Literary fiction is its own genre, and its readers have specific expectations of writing quality, imagery, pacing, etc., the same as do readers of any other genre.

As an avid reader and writer of the stuff, I gotta say -- the definition in anonymous's post don't even come close.

Anonymous said...

I find it funny that everyone always talks about how readers and writers of literary fiction look down on genre writers and readers. Yet it seems to me that there is a lot more slamming of said literary fiction by genre readers and writers going on than the opposite....

Plenty of literary fiction sells.

c. parsons said...

I will probably get the nitwit of the day award, but I have to ask: what is difference between labeling your work literary, mainstream or contemporary? I’ve written a manuscript that’s not genre, so I assume it’s got to be one of those three. I further assume that if I choose to call it literary, I’m saying that it’s character-driven, not plot driven. But then I get the heebie-jeebies because I’m afraid “literary” sounds as though I’m comparing myself to William Faulkner. Dear Miss Snark, could you please differentiate between these three and while we’re at it, as an extra bonus, what the heck is HI-LO? In the Writer’s Market I notice many agents say they’re looking for it—I’m pretty sure I’m not writing it, but I’d like to know.
Thank you -- I love your blog!

The Rentable Writer said...

At first, I thought "Yanno" referred to that violin player (or did he play the cello?) and then I realized: DOI! It's ya know! I say and hear that a thousand times a day. How didn't I recognize it ...

HawkOwl said...

I think "literary" simply means that there is a deliberate attempt at style. For example, The Crimson Petal and the White definitely tries for style.
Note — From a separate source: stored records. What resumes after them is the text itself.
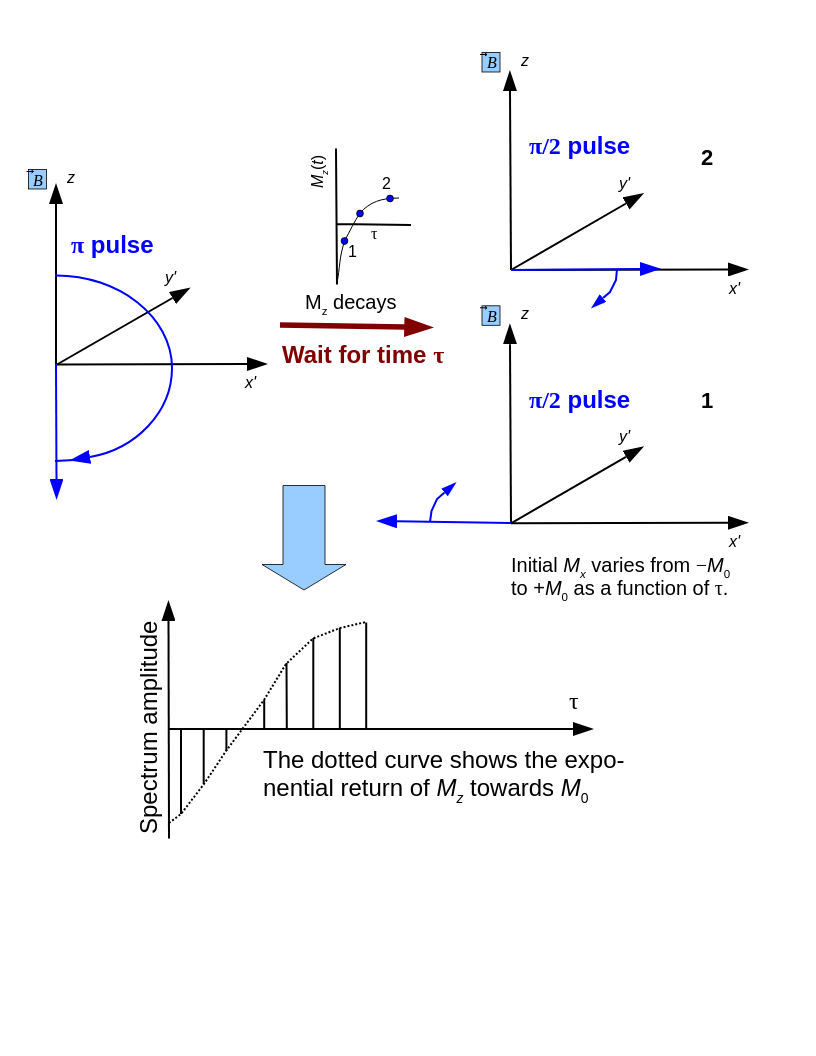
<!DOCTYPE html>
<html lang="en">
<head>
<meta charset="utf-8">
<title>Inversion recovery</title>
<style>
:root {
  --paper: #fff;
  --ink: #000;
  --pulse: #00f;
  --wait: #800000;
  --field: #9cf;
  --sans: "Liberation Sans", sans-serif;
  --serif: "Liberation Serif", serif;
}
* { box-sizing: border-box; }
html, body { margin: 0; overflow: hidden; background: var(--paper); }
.diagram {
  position: relative; width: 816px; height: 1056px; overflow: hidden;
  background: var(--paper); color: var(--ink); font-family: var(--sans);
}
.drawing { position: absolute; left: 0; top: 0; display: block; }
.axis { fill: none; stroke: var(--ink); stroke-width: 2; marker-end: url(#head-ink); }
.plain { fill: none; stroke: var(--ink); stroke-width: 2; }
.vector { fill: none; stroke: var(--pulse); stroke-width: 2; marker-end: url(#head-pulse); }
.turn { fill: none; stroke: var(--pulse); stroke-width: 2; marker-end: url(#head-turn); }
.fine { fill: none; stroke: var(--ink); stroke-width: 1; }
.dotted { fill: none; stroke: var(--ink); stroke-width: 2; stroke-dasharray: 2 2; }
.field-fill { fill: var(--field); stroke: var(--ink); stroke-width: 0.8; }
.label, .caption {
  position: absolute; left: var(--x); top: var(--y); margin: 0;
  font-size: 16px; line-height: 1; white-space: nowrap;
}
.label.axis-name { font-style: italic; }
.field { font-family: var(--serif); font-style: italic; }
.tau, .pi { font-family: var(--serif); line-height: 0; }
.pulse { color: var(--pulse); font-size: 24px; font-weight: 700; }
.wait { color: var(--wait); font-size: 24px; font-weight: 700; }
.step { font-size: 22px; font-weight: 700; }
.decay { font-size: 20px; }
.upright { transform: rotate(-90deg); transform-origin: 0 0; }
.big { font-size: 24px; }
.note { font-size: 20px; line-height: 23px; }
.result { font-size: 24px; line-height: 28px; }
sub { font-size: 58%; line-height: 0; vertical-align: -0.5em; }
</style>
</head>
<body>
<main class="diagram">
  <svg class="drawing" width="816" height="1056" viewBox="0 0 816 1056" aria-hidden="true">
    <defs>
      <marker id="head-ink" markerUnits="userSpaceOnUse" markerWidth="21" markerHeight="14" refX="0" refY="7" orient="auto"><polygon points="0,0 21,7 0,14" fill="#000"/></marker>
      <marker id="head-pulse" markerUnits="userSpaceOnUse" markerWidth="21" markerHeight="14" refX="0" refY="7" orient="auto"><polygon points="0,0 21,7 0,14" fill="#00f"/></marker>
      <marker id="head-turn" markerUnits="userSpaceOnUse" markerWidth="16" markerHeight="10" refX="0" refY="5" orient="auto"><polygon points="0,0 16,5 0,10" fill="#00f"/></marker>
      <g id="field-box">
        <rect class="field-fill" x="0" y="0" width="18" height="19.5"/>
        <path class="fine" d="M-2 2H5M3 0.5L5 2L3 3.5"/>
      </g>
      <g id="rotating-frame">
        <path class="axis" d="M511 270L510 91"/>
        <path class="axis" d="M511 270L626 203.5"/>
        <path class="axis" d="M511 270L728 269.5"/>
        <use href="#field-box" x="482" y="52.5"/>
      </g>
    </defs>

    <g id="inversion-pulse">
      <path class="axis" d="M56 364V204"/>
      <path class="axis" d="M57 364.5L172.5 298"/>
      <path class="axis" d="M57 364.5L247 364"/>
      <use href="#field-box" x="28.5" y="169.5"/>
      <path class="vector" d="M56 364L56.5 479"/>
      <path class="vector" d="M55 275.5C119 275 172 317 172 368C172 412 136 449 90 457"/>
      <path d="M55 461L74 460" fill="none" stroke="#00f" stroke-width="2"/>
    </g>

    <g id="decay-curve">
      <path class="plain" d="M336 148.5L337 284.5M337 224L411 225"/>
      <path class="fine" d="M337 283C340 268 339 257 345 240C350 231 354 222 360 213C370 202 381 198 399 198"/>
      <g fill="#00f" stroke="#000" stroke-width="0.8">
        <circle cx="344.5" cy="241" r="3.4"/>
        <circle cx="360" cy="213.5" r="3.4"/>
        <circle cx="390" cy="198.5" r="3.4"/>
      </g>
    </g>

    <g id="wait-arrow">
      <path d="M280 325L405 327" fill="none" stroke="#800000" stroke-width="5.5"/>
      <polygon points="404.5,317 434,327.5 404,337" fill="#800000"/>
    </g>

    <g id="read-pulse-late">
      <use href="#rotating-frame"/>
      <path class="vector" d="M511 270L640 269"/>
      <path class="turn" d="M617 269L616 280L610 292L603 298"/>
    </g>
    <g id="read-pulse-early">
      <use href="#rotating-frame" y="253.3"/>
      <path class="vector" d="M511 523L397 521.3"/>
      <path class="turn" d="M430 522L431.500 511L437 499L444.500 492.500"/>
    </g>

    <polygon id="result-arrow" class="field-fill" points="283,485.500 325,485.500 325,564.500 346,564.500 304,590 262,564.500 283,564.500"/>

    <g id="amplitude-plot">
      <path class="axis" d="M169 838.500L168.500 621"/>
      <path class="axis" d="M169 729H573"/>
      <path class="plain" d="M181 729V814M203.700 729V784M226.400 729V751M264.200 729V700M286.800 729L286.500 663M313.300 729V638M339.800 729V628M366.200 729V622.500"/>
      <polyline class="dotted" points="169,823 181,814 204,784 226,751 264,700 286,664 313,638.500 340,628 366,622"/>
    </g>
  </svg>

  <span class="label field" style="--x:33px;--y:173px">B</span>
  <span class="label axis-name" style="--x:67px;--y:170px">z</span>
  <span class="label axis-name" style="--x:165px;--y:270px">y'</span>
  <span class="label axis-name" style="--x:245px;--y:375px">x'</span>
  <span class="label pulse" style="--x:71px;--y:233px"><span class="pi">π</span> pulse</span>

  <span class="label upright" style="--x:310px;--y:188px"><i>M<sub>z</sub></i>(<i>t</i>)</span>
  <span class="label" style="--x:348px;--y:244px">1</span>
  <span class="label" style="--x:382px;--y:176px">2</span>
  <span class="label tau" style="--x:371px;--y:226px;line-height:1">τ</span>
  <span class="label decay" style="--x:305px;--y:292px">M<sub>z</sub> decays</span>
  <span class="label wait" style="--x:282px;--y:343px">Wait for time <span class="tau">τ</span></span>

  <span class="label field" style="--x:487px;--y:55px">B</span>
  <span class="label axis-name" style="--x:521px;--y:53px">z</span>
  <span class="label axis-name" style="--x:619px;--y:176px">y'</span>
  <span class="label axis-name" style="--x:729px;--y:281px">x'</span>
  <span class="label pulse" style="--x:529px;--y:134px"><span class="pi">π/2</span> pulse</span>
  <span class="label step" style="--x:701px;--y:147px">2</span>

  <span class="label field" style="--x:487px;--y:309px">B</span>
  <span class="label axis-name" style="--x:521px;--y:306px">z</span>
  <span class="label axis-name" style="--x:619px;--y:429px">y'</span>
  <span class="label axis-name" style="--x:729px;--y:534px">x'</span>
  <span class="label pulse" style="--x:529px;--y:388px"><span class="pi">π/2</span> pulse</span>
  <span class="label step" style="--x:701px;--y:390px">1</span>

  <p class="caption note" style="--x:511px;--y:554px">Initial <i>M<sub>x</sub></i> varies from <span class="tau">−</span><i>M</i><sub>0</sub><br>to +<i>M</i><sub>0</sub> as a function of <span class="tau">τ</span>.</p>

  <span class="label upright big" style="--x:137px;--y:834px">Spectrum amplitude</span>
  <span class="label tau big" style="--x:569px;--y:689px;line-height:1">τ</span>
  <p class="caption result" style="--x:263px;--y:746px">The dotted curve shows the expo-<br>nential return of <i>M<sub>z</sub></i> towards <i>M</i><sub>0</sub></p>
</main>
</body>
</html>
Why else would one refer to a cat as "his saucer-eyed familiar?"

"Contemporary" sounds more like something that follows the most current trends in art and style. I can't think of any "contemporary" fiction but a painter like Kandinski would have been "contemporary" in his day, as in he was doing something very modern.

"Mainstream" is just what's nothing else. It's not a genre, it's not literary, it's not contemporary. It's just a novel about everyone's day-to-day reality, written in an unobtrusive style, that doesn't make an artistic statement.

At least that's how I see it.

c. parsons said...

Thank you, HawkOwl. Now you wouldn't happen to know what Hi-Lo is, would you?
C.Parsons

Nobody said...

C.Parsons, Hi/Lo refers to high interest level, low reading level. It's essentially a book with "older" content written in an easier to read format, meant to draw reluctant middle-grade and teen readers.

c. parsons said...

Bless you, Nobody! (I was right, I'm not writing it. Well. I think I'm not writing it.)
C. Parsons